“Dr. Rachel Levine will bring the steady leadership and essential expertise we need to get people through this pandemic – no matter their zip code, race, religion, sexual orientation, gender identity, or disability – and meet the public health needs of our country in this critical moment and beyond,” he said.

The Senate voted 52-48 in Levine’s confirmation, just hours after Sen. Pat Toomey, R-Pa., said she hadn’t “earned” the promotion, citing her handling of the COVID-19 pandemic.

Sen. Bob Casey Jr., D-Pa., released a statement to PennLive in support of Levine’s confirmation, describing her as the sort of “crisis-tested leader our nation needs.”

“Throughout her long career in medicine and public service, she has demonstrated her deep knowledge of health care and public health and her skills as a manager,” he said. “I was proud to vote to confirm her to the position of Assistant Secretary of Health at HHS and support her historic nomination.”

Many others said Levine’s confirmation represents a “significant step forward” for cultivating a government “that reflects the people it serves”

“I’m proud to vote for Dr. Levine and incredibly proud of the progress this confirmation will represent, for our country and for transgender people all across it who are watching today,” said Sen. Patty Murray, D-Wash.

Levine served as Pennsylvania’a Secretary of Health and Physician General for nearly five years, during which time she oversaw the establishment of the state’s medical marijuana program and its efforts to combat the opioid pandemic.

But it was Levine’s public health orders on COVID-19, from universal masking to social distancing to statewide economic shutdowns, that earned her equal amounts of praise and criticism across the country.

Gov. Tom Wolf defended Levine’s guidance as “phenomenal” in the face of mounting criticism from Republican lawmakers displeased with the unilateral policies the state enacted to stem the spread of the virus.
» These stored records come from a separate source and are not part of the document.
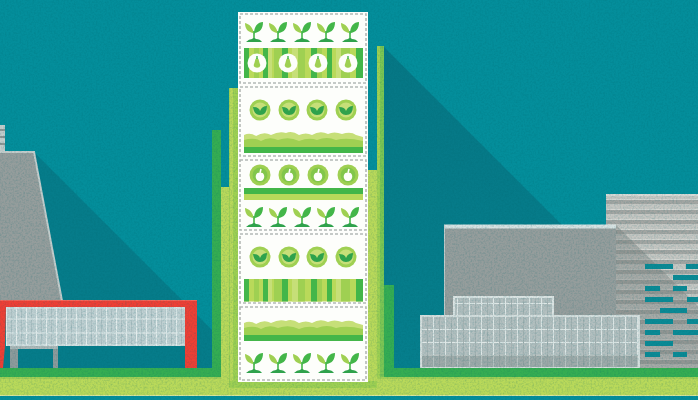
<!DOCTYPE html>
<html lang="en">
<head>
<meta charset="utf-8">
<title>Green tower skyline</title>
<style>
:root {
  --sky: #048e9b;
  --sky-shade: #067c8a;
  --leaf: #43b649;
  --leaf-deep: #2fa24c;
  --grass: #35ad52;
  --lime: #b9d95a;
  --lime-soft: #c6df78;
  --lime-mid: #9fd052;
  --paper: #fdfefb;
  --stitch: #b4b9b6;
  --concrete: #959d9c;
  --concrete-light: #c3cccb;
  --slat: #c5c6c2;
  --slat-dark: #a3a5a2;
  --glass: #bfcfd1;
  --glass-line: #e3ecec;
  --red: #ee3f35;
}
html, body { margin: 0; height: 100%; overflow: hidden; }
.skyline { display: block; width: 698px; height: 400px; background: var(--sky); }
.sky { fill: var(--sky); }
.shade { fill: var(--sky-shade); }
.leaf { fill: var(--leaf); }
.leaf-deep { fill: var(--leaf-deep); }
.grass { fill: var(--grass); }
.lime { fill: var(--lime); }
.lime-soft { fill: var(--lime-soft); }
.lime-mid { fill: var(--lime-mid); }
.paper { fill: var(--paper); }
.concrete { fill: var(--concrete); }
.concrete-light { fill: var(--concrete-light); }
.red { fill: var(--red); }
.stitch { fill: none; stroke: var(--stitch); stroke-width: 1.6; stroke-dasharray: 3 2; }
.glass-line { stroke: var(--glass-line); fill: none; }
</style>
</head>
<body>
<svg class="skyline" viewBox="0 0 698 400" role="img" aria-label="A white tower of plant panels on a green lawn between grey city buildings">
  <defs>
    <filter id="grain" x="0" y="0" width="100%" height="100%">
      <feTurbulence type="fractalNoise" baseFrequency="0.55" numOctaves="2" seed="4"/>
      <feColorMatrix values="0 0 0 0 0  0 0 0 0 .12  0 0 0 0 .14  .9 0 0 0 -.36"/>
    </filter>
    <linearGradient id="long-shadow" x1="0" y1="0" x2="0" y2="1">
      <stop offset="0" stop-color="#067785"/>
      <stop offset="1" stop-color="#067f8d"/>
    </linearGradient>
    <pattern id="slats" width="10" height="10" y="194" patternUnits="userSpaceOnUse">
      <rect width="10" height="10" fill="var(--slat)"/>
      <rect y="6" width="10" height="4" fill="var(--slat-dark)"/>
      <rect y="5" width="10" height="1" fill="#d6d7d3"/>
    </pattern>
    <pattern id="mullions" width="10" height="60" x="6" patternUnits="userSpaceOnUse">
      <rect width="10" height="60" fill="var(--glass)"/>
      <rect width="1" height="60" fill="var(--glass-line)"/>
      <rect x="5" width="1" height="60" fill="#adbfc2"/>
    </pattern>
    <pattern id="window-grid" width="12" height="13" x="421" y="316" patternUnits="userSpaceOnUse">
      <rect width="12" height="13" fill="#b3bfbf"/>
      <path d="M0 .5H12M.5 0V13" stroke="#dfe7e6"/>
      <path d="M6.5 0V13" stroke="#a5b2b2"/>
    </pattern>
    <g id="sprout">
      <path class="lime-mid" d="M0 12C-1 5-5 2-9 1C-9 7-6 10-1 11Z"/>
      <path class="leaf" d="M0 12C0 4 4 0 9 0C9 7 6 10 1 11Z"/>
      <path d="M0 9V18" stroke="#43b649" stroke-width="1.6"/>
      <path class="leaf-deep" d="M-8 20Q-5 17-2 17Q0 15 2 17Q6 17 8 20Z"/>
    </g>
    <g id="sprout-row">
      <use href="#sprout" x="254"/><use href="#sprout" x="278"/><use href="#sprout" x="302"/><use href="#sprout" x="326"/><use href="#sprout" x="350"/>
    </g>
    <g id="seedling-badge">
      <circle class="lime-mid" r="10.5"/>
      <circle class="lime-soft" r="7.5"/>
      <path class="leaf-deep" d="M-7-3Q-1-3 0 1Q2-4 7-4Q7 5 0 5Q-6 5-7-3Z"/>
    </g>
    <g id="seedling-row">
      <use href="#seedling-badge" x="260"/><use href="#seedling-badge" x="289"/><use href="#seedling-badge" x="317"/><use href="#seedling-badge" x="346"/>
    </g>
    <g id="fruit-badge">
      <circle class="lime-mid" r="10.5"/>
      <circle fill="#82c64b" r="7.5"/>
      <path class="paper" d="M0-2C5-4 6 5 1 6H-1C-6 5-5-4 0-2Z"/>
      <path d="M0-2L1-6" stroke="#fdfefb" stroke-width="1.5"/>
    </g>
    <g id="pear-badge">
      <circle class="paper" r="9.5"/>
      <path class="lime-mid" d="M0-5C2-5 2-1 3 1C5 6-5 6-3 1C-2-1-2-5 0-5Z"/>
      <path d="M0-4V-7" stroke="#43b649" stroke-width="1.4"/>
    </g>
    <g id="crop-stripes">
      <rect class="lime" width="119" height="30"/>
      <path class="leaf" d="M0 0H5V30H0ZM19 0H24V30H19ZM38 0H44V30H38ZM67 0H73V30H67ZM83 0H88V30H83ZM112 0H119V30H112Z"/>
      <path class="lime-mid" d="M10 0H15V30H10ZM30 0H38V30H30ZM54 0H61V30H54ZM73 0H78V30H73ZM97 0H106V30H97Z"/>
      <path class="lime-soft" d="M24 0H28V30H24ZM48 0H54V30H48ZM92 0H97V30H92Z"/>
    </g>
    <g id="hills">
      <path class="lime-soft" d="M0 17V4Q6 1 12 5Q20 0 27 4Q35 0 42 2Q48-1 55 4Q62 1 68 4Q76-1 84 3Q90 0 98 3Q107 0 112 4L119 6V17Z"/>
      <path class="lime-mid" d="M0 17V9Q10 6 17 10Q25 5 34 9Q45 5 55 10Q65 6 73 9Q83 5 92 9Q103 6 119 10V17Z"/>
      <rect class="leaf" y="16" width="119" height="6"/>
    </g>
  </defs>

  <rect class="sky" width="698" height="400"/>

  <g id="long-shadows">
    <path fill="url(#long-shadow)" d="M384 47L705 368H384Z"/>
    <path class="shade" d="M34 152L212 330V368H62Z"/>
  </g>

  <g id="left-block">
    <rect class="concrete-light" y="125" width="5" height="27"/>
    <path d="M0 130H5M0 137H5M0 144H5" stroke="#8b9493" stroke-width="2"/>
    <path class="concrete" d="M0 152H34L62 301H0Z"/>
    <path d="M0 152H34L62 301" fill="none" stroke="#c3cccb" stroke-width="2"/>
  </g>

  <g id="red-pavilion">
    <rect class="shade" x="0" y="346" width="187" height="22"/>
    <path fill="#8d9a9b" d="M10 346H18V368H10ZM53 346H58V368H53Z"/>
    <path fill="#adb8b8" d="M10 346H58V349H10Z"/>
    <path class="red" d="M0 300H197V368H185V307H6L5 346L3 368H0Z"/>
    <rect x="6" y="307" width="179" height="39" fill="url(#mullions)"/>
    <path class="glass-line" d="M6 308H185M6 319H185M6 333H185M6 345H185"/>
    <path d="M0 300.5H197" stroke="#f4665a"/>
  </g>

  <g id="slatted-block">
    <rect x="606" y="194" width="92" height="174" fill="url(#slats)"/>
    <path d="M606 195H698" stroke="#d9dad6" stroke-width="2"/>
    <path fill="#777d7a" opacity=".4" d="M616 225L698 306V368H616Z"/>
    <path fill="#0b8a95" d="M645 264H673V269H645ZM686 264H698V269H686ZM673 275H698V280H673ZM645 286H660V291H645ZM673 286H687V291H673ZM645 297H673V302H645ZM687 297H698V302H687ZM660 308H687V313H660ZM645 319H673V324H645ZM687 319H698V324H687ZM645 330H660V335H645ZM673 330H698V335H673ZM645 341H673V346H645ZM645 352H660V357H645ZM673 352H687V357H673Z"/>
  </g>

  <g id="grey-hall">
    <rect class="concrete" x="444" y="225" width="172" height="92"/>
    <path d="M444 226.5H616" stroke="#d7e2e2" stroke-width="4"/>
    <path d="M444.5 225V316" stroke="#c3cccb"/>
    <rect x="454" y="296" width="99" height="20" fill="url(#window-grid)"/>
    <path d="M454 316V297H553V316" fill="none" stroke="#dbe3e2" stroke-width="2"/>
    <rect x="420" y="315" width="220" height="53" fill="url(#window-grid)"/>
    <path fill="#7d8988" opacity=".4" d="M420 355H640V368H420Z"/>
    <rect x="421" y="316" width="218" height="52" fill="none" stroke="#d5dedd" stroke-width="2"/>
  </g>

  <g id="lawn">
    <rect class="grass" y="368" width="698" height="10"/>
    <rect class="lime" y="377" width="698" height="19"/>
    <path d="M0 378H698" stroke="#a2cf55" stroke-width="2"/>
    <path d="M0 395.5H698" stroke="#dce69a"/>
    <rect class="grass" x="212" y="130" width="9" height="247"/>
    <rect class="lime" x="221" y="187" width="8" height="203"/>
    <rect class="lime-mid" x="229" y="88" width="9" height="300"/>
    <rect class="lime" x="230" y="88" width="3" height="300"/>
    <rect class="lime" x="368" y="170" width="9" height="218"/>
    <rect fill="#7cc653" x="377" y="46" width="7" height="331"/>
    <rect class="lime-mid" x="377" y="46" width="3" height="331"/>
    <rect class="grass" x="384" y="285" width="10" height="92"/>
    <path class="lime-mid" d="M229 381H377V388H229Z"/>
  </g>

  <rect id="grain-overlay" width="698" height="400" filter="url(#grain)" opacity=".45"/>

  <g id="tower">
    <rect class="paper" x="238" y="12" width="130" height="370"/>
    <g class="stitch">
      <rect x="240" y="14" width="126" height="69"/>
      <rect x="240" y="87" width="126" height="69"/>
      <rect x="240" y="160" width="126" height="70"/>
      <rect x="240" y="234" width="126" height="69"/>
      <rect x="240" y="307" width="126" height="73"/>
    </g>
    <g id="orchard-panel">
      <use href="#sprout-row" y="22"/>
      <use href="#crop-stripes" x="244" y="48"/>
      <use href="#pear-badge" x="257" y="63"/><use href="#pear-badge" x="288" y="63"/><use href="#pear-badge" x="318" y="63"/><use href="#pear-badge" x="348" y="63"/>
    </g>
    <g id="meadow-panel">
      <use href="#seedling-row" y="110"/>
      <use href="#hills" x="244" y="131"/>
    </g>
    <g id="fruit-panel">
      <use href="#fruit-badge" x="260" y="175"/><use href="#fruit-badge" x="289" y="175"/><use href="#fruit-badge" x="318" y="175"/><use href="#fruit-badge" x="348" y="175"/>
      <rect class="leaf" x="244" y="188" width="119" height="6"/>
      <rect class="lime" x="244" y="194" width="119" height="6"/>
      <use href="#sprout-row" y="207"/>
    </g>
    <g id="field-panel">
      <use href="#seedling-row" y="257"/>
      <use href="#crop-stripes" transform="translate(244 279) scale(1 .75)"/>
    </g>
    <g id="garden-panel">
      <use href="#hills" x="244" y="319"/>
      <use href="#sprout-row" y="353"/>
    </g>
  </g>
</svg>
</body>
</html>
“Her work for our commonwealth has been transformational and I appreciate it more than I can say,” he said of her nomination in January. “I and the people of Pennsylvania owe her a debt of gratitude for her leadership, strength and dedication to protecting every person’s health amid unprecedented circumstances – and, at times, amid hateful distractions. Dr. Levine is both competent and compassionate, and never lets the anger or fear of others sway her from her goals.”